Work instruction: Write out the entries again. Match each one exactly.

Input material:
──────────────────────────────
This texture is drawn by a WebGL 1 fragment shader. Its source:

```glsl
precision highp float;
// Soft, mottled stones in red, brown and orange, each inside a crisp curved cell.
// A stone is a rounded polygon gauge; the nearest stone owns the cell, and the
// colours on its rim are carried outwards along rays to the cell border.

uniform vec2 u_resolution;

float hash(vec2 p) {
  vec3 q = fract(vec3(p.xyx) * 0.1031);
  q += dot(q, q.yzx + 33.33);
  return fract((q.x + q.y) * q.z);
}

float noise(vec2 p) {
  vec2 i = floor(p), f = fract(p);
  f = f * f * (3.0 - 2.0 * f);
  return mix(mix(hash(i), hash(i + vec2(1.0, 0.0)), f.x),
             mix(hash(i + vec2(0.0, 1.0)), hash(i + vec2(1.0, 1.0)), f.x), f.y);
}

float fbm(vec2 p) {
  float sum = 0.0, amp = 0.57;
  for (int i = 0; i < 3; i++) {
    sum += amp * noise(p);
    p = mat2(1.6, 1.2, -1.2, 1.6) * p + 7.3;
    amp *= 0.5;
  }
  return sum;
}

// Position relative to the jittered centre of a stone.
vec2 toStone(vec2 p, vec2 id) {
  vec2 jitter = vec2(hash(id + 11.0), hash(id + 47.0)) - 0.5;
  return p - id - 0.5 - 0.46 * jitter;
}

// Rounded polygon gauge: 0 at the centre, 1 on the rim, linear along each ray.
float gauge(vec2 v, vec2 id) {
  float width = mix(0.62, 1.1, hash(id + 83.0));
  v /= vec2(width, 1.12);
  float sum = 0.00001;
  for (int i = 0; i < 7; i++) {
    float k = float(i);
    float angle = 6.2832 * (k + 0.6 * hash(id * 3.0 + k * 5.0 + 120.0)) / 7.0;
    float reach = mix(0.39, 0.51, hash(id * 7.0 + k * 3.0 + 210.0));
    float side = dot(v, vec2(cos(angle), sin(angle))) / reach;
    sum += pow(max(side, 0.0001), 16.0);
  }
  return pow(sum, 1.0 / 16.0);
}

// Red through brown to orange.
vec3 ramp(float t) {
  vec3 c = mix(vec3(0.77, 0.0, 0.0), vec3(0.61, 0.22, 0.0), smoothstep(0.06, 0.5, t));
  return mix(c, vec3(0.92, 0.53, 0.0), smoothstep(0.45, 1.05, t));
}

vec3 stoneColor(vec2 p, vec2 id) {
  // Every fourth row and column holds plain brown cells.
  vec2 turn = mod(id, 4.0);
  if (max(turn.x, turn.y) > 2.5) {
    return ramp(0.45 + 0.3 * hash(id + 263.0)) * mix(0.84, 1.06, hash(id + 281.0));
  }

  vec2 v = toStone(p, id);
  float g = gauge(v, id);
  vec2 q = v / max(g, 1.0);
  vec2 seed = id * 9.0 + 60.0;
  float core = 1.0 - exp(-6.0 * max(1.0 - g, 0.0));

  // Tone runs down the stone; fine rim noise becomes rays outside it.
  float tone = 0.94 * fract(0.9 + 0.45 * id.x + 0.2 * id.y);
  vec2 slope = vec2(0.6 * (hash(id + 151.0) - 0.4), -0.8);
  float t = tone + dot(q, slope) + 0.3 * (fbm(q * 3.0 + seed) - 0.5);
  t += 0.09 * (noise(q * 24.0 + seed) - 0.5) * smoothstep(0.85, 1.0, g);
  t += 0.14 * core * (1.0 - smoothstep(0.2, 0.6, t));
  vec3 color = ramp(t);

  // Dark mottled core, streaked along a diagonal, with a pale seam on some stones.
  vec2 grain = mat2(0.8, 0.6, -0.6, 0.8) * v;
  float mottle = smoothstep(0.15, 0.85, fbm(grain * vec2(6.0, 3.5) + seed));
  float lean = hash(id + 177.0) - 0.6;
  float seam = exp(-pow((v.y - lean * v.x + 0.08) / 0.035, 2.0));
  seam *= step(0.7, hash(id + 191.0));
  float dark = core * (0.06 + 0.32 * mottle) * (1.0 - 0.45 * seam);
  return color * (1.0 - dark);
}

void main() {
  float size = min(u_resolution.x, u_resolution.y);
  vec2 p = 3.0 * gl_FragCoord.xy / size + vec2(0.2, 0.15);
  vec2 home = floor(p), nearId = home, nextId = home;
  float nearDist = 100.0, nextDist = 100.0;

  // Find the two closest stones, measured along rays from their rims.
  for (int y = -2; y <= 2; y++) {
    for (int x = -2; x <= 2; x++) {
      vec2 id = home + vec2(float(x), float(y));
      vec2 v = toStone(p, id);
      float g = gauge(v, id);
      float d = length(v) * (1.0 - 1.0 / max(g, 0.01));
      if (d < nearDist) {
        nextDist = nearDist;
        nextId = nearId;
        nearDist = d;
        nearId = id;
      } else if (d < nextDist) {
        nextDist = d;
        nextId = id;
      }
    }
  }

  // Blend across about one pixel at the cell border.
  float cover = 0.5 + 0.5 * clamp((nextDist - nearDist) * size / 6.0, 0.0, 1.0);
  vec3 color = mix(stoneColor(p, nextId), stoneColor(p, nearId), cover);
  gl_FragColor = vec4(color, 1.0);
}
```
──────────────────────────────
Answer to this exercise:
This texture is drawn by a WebGL 1 fragment shader. Its source:

```glsl
precision highp float;
// Soft, mottled stones in red, brown and orange, each inside a crisp curved cell.
// A stone is a rounded polygon gauge; the nearest stone owns the cell, and the
// colours on its rim are carried outwards along rays to the cell border.

uniform vec2 u_resolution;

float hash(vec2 p) {
  vec3 q = fract(vec3(p.xyx) * 0.1031);
  q += dot(q, q.yzx + 33.33);
  return fract((q.x + q.y) * q.z);
}

float noise(vec2 p) {
  vec2 i = floor(p), f = fract(p);
  f = f * f * (3.0 - 2.0 * f);
  return mix(mix(hash(i), hash(i + vec2(1.0, 0.0)), f.x),
             mix(hash(i + vec2(0.0, 1.0)), hash(i + vec2(1.0, 1.0)), f.x), f.y);
}

float fbm(vec2 p) {
  float sum = 0.0, amp = 0.57;
  for (int i = 0; i < 3; i++) {
    sum += amp * noise(p);
    p = mat2(1.6, 1.2, -1.2, 1.6) * p + 7.3;
    amp *= 0.5;
  }
  return sum;
}

// Position relative to the jittered centre of a stone.
vec2 toStone(vec2 p, vec2 id) {
  vec2 jitter = vec2(hash(id + 11.0), hash(id + 47.0)) - 0.5;
  return p - id - 0.5 - 0.46 * jitter;
}

// Rounded polygon gauge: 0 at the centre, 1 on the rim, linear along each ray.
float gauge(vec2 v, vec2 id) {
  float width = mix(0.62, 1.1, hash(id + 83.0));
  v /= vec2(width, 1.12);
  float sum = 0.00001;
  for (int i = 0; i < 7; i++) {
    float k = float(i);
    float angle = 6.2832 * (k + 0.6 * hash(id * 3.0 + k * 5.0 + 120.0)) / 7.0;
    float reach = mix(0.39, 0.51, hash(id * 7.0 + k * 3.0 + 210.0));
    float side = dot(v, vec2(cos(angle), sin(angle))) / reach;
    sum += pow(max(side, 0.0001), 16.0);
  }
  return pow(sum, 1.0 / 16.0);
}

// Red through brown to orange.
vec3 ramp(float t) {
  vec3 c = mix(vec3(0.77, 0.0, 0.0), vec3(0.61, 0.22, 0.0), smoothstep(0.06, 0.5, t));
  return mix(c, vec3(0.92, 0.53, 0.0), smoothstep(0.45, 1.05, t));
}

vec3 stoneColor(vec2 p, vec2 id) {
  // Every fourth row and column holds plain brown cells.
  vec2 turn = mod(id, 4.0);
  if (max(turn.x, turn.y) > 2.5) {
    return ramp(0.45 + 0.3 * hash(id + 263.0)) * mix(0.84, 1.06, hash(id + 281.0));
  }

  vec2 v = toStone(p, id);
  float g = gauge(v, id);
  vec2 q = v / max(g, 1.0);
  vec2 seed = id * 9.0 + 60.0;
  float core = 1.0 - exp(-6.0 * max(1.0 - g, 0.0));

  // Tone runs down the stone; fine rim noise becomes rays outside it.
  float tone = 0.94 * fract(0.9 + 0.45 * id.x + 0.2 * id.y);
  vec2 slope = vec2(0.6 * (hash(id + 151.0) - 0.4), -0.8);
  float t = tone + dot(q, slope) + 0.3 * (fbm(q * 3.0 + seed) - 0.5);
  t += 0.09 * (noise(q * 24.0 + seed) - 0.5) * smoothstep(0.85, 1.0, g);
  t += 0.14 * core * (1.0 - smoothstep(0.2, 0.6, t));
  vec3 color = ramp(t);

  // Dark mottled core, streaked along a diagonal, with a pale seam on some stones.
  vec2 grain = mat2(0.8, 0.6, -0.6, 0.8) * v;
  float mottle = smoothstep(0.15, 0.85, fbm(grain * vec2(6.0, 3.5) + seed));
  float lean = hash(id + 177.0) - 0.6;
  float seam = exp(-pow((v.y - lean * v.x + 0.08) / 0.035, 2.0));
  seam *= step(0.7, hash(id + 191.0));
  float dark = core * (0.06 + 0.32 * mottle) * (1.0 - 0.45 * seam);
  return color * (1.0 - dark);
}

void main() {
  float size = min(u_resolution.x, u_resolution.y);
  vec2 p = 3.0 * gl_FragCoord.xy / size + vec2(0.2, 0.15);
  vec2 home = floor(p), nearId = home, nextId = home;
  float nearDist = 100.0, nextDist = 100.0;

  // Find the two closest stones, measured along rays from their rims.
  for (int y = -2; y <= 2; y++) {
    for (int x = -2; x <= 2; x++) {
      vec2 id = home + vec2(float(x), float(y));
      vec2 v = toStone(p, id);
      float g = gauge(v, id);
      float d = length(v) * (1.0 - 1.0 / max(g, 0.01));
      if (d < nearDist) {
        nextDist = nearDist;
        nextId = nearId;
        nearDist = d;
        nearId = id;
      } else if (d < nextDist) {
        nextDist = d;
        nextId = id;
      }
    }
  }

  // Blend across about one pixel at the cell border.
  float cover = 0.5 + 0.5 * clamp((nextDist - nearDist) * size / 6.0, 0.0, 1.0);
  vec3 color = mix(stoneColor(p, nextId), stoneColor(p, nearId), cover);
  gl_FragColor = vec4(color, 1.0);
}
```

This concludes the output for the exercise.